• Data:
BEGIN

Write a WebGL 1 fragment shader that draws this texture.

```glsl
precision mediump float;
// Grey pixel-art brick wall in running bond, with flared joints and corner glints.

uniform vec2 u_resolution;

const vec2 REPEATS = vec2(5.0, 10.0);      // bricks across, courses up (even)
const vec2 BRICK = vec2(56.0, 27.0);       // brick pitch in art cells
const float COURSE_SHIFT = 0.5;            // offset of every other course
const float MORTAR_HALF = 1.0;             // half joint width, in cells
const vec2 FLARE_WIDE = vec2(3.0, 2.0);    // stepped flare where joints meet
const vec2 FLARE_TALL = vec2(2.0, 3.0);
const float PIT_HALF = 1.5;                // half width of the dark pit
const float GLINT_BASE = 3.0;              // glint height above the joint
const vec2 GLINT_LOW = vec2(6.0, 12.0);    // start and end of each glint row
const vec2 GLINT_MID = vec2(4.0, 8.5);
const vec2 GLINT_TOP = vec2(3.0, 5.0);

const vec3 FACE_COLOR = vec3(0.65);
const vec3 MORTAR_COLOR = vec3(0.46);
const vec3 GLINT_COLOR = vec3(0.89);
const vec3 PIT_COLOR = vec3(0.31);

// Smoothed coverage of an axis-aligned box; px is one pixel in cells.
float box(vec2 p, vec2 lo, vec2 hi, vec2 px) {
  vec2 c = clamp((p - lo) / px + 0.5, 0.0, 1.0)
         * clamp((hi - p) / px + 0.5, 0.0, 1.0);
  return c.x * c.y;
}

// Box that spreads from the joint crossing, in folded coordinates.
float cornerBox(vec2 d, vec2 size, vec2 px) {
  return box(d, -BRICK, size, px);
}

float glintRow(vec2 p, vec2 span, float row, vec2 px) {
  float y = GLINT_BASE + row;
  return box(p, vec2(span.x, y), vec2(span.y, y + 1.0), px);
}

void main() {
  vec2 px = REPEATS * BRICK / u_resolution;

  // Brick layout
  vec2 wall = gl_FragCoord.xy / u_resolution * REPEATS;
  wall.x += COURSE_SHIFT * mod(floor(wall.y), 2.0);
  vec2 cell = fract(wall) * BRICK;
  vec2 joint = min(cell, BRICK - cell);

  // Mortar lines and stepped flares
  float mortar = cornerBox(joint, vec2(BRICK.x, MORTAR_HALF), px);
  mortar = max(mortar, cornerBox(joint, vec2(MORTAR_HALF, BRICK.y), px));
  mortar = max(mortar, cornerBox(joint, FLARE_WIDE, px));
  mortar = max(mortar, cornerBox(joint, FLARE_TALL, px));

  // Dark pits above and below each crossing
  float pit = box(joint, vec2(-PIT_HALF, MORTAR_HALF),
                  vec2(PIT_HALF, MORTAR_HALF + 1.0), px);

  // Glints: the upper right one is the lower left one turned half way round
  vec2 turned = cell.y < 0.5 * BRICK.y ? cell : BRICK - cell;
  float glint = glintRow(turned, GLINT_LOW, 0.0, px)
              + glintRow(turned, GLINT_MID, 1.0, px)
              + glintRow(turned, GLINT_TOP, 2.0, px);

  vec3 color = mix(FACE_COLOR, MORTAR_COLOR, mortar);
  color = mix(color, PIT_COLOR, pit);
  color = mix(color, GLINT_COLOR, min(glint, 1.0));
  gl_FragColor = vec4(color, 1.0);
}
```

END
BEGIN

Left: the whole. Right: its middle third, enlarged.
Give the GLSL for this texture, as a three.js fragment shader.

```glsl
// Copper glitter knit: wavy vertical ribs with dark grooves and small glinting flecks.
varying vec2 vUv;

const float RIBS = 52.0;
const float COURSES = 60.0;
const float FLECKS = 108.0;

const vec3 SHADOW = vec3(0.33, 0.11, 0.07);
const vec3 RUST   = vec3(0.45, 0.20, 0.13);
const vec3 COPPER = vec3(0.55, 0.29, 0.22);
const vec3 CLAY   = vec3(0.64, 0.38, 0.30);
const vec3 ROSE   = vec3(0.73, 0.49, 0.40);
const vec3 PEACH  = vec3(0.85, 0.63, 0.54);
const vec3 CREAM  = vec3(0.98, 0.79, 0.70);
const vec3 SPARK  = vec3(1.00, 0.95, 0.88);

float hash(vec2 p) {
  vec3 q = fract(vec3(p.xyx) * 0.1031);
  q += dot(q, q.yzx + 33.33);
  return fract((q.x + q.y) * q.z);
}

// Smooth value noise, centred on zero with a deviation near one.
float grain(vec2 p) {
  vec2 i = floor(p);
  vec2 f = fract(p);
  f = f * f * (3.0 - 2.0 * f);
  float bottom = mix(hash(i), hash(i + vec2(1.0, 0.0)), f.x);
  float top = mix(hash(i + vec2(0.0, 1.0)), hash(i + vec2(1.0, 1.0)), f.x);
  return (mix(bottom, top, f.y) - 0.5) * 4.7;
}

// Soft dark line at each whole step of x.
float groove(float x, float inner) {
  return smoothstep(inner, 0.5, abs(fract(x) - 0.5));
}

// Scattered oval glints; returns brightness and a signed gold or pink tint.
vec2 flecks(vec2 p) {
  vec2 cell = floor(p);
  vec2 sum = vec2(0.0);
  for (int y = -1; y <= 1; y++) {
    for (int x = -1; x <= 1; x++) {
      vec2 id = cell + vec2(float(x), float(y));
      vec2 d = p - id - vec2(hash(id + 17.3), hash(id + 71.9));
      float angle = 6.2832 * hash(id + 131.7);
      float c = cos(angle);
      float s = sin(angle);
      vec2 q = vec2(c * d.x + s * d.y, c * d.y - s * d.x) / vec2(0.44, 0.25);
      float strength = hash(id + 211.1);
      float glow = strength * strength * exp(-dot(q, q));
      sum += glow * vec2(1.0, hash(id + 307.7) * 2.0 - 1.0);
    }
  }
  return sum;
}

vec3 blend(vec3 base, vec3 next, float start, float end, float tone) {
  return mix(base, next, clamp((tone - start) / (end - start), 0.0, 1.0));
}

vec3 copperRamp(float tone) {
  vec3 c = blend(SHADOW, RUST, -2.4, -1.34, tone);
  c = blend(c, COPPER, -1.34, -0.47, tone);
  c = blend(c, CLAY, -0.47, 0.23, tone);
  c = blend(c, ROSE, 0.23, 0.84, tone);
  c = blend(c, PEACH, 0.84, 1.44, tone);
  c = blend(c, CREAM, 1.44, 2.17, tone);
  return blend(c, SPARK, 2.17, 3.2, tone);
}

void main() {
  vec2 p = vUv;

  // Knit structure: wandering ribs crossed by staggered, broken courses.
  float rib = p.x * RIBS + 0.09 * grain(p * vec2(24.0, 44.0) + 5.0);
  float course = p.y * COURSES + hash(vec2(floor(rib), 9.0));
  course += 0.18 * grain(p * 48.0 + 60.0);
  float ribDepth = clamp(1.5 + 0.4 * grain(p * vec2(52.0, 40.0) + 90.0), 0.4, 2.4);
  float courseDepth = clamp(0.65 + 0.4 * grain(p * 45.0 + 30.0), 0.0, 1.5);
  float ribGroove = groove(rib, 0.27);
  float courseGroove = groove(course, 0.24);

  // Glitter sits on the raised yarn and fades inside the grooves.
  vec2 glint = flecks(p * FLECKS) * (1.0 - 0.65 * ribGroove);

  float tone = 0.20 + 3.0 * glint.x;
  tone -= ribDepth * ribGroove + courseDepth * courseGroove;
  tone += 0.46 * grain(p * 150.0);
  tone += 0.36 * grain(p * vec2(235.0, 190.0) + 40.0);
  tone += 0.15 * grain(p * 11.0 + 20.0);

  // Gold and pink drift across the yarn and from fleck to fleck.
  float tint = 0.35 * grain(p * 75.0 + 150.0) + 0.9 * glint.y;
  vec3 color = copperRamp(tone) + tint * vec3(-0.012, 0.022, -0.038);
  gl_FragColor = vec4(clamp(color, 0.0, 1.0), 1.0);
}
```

END

• Task objective: Every line where "clamp" appears must be returned from the listing above.

• Written answer:
  vec2 c = clamp((p - lo) / px + 0.5, 0.0, 1.0)
         * clamp((hi - p) / px + 0.5, 0.0, 1.0);
  return mix(base, next, clamp((tone - start) / (end - start), 0.0, 1.0));
  float ribDepth = clamp(1.5 + 0.4 * grain(p * vec2(52.0, 40.0) + 90.0), 0.4, 2.4);
  float courseDepth = clamp(0.65 + 0.4 * grain(p * 45.0 + 30.0), 0.0, 1.5);
  gl_FragColor = vec4(clamp(color, 0.0, 1.0), 1.0);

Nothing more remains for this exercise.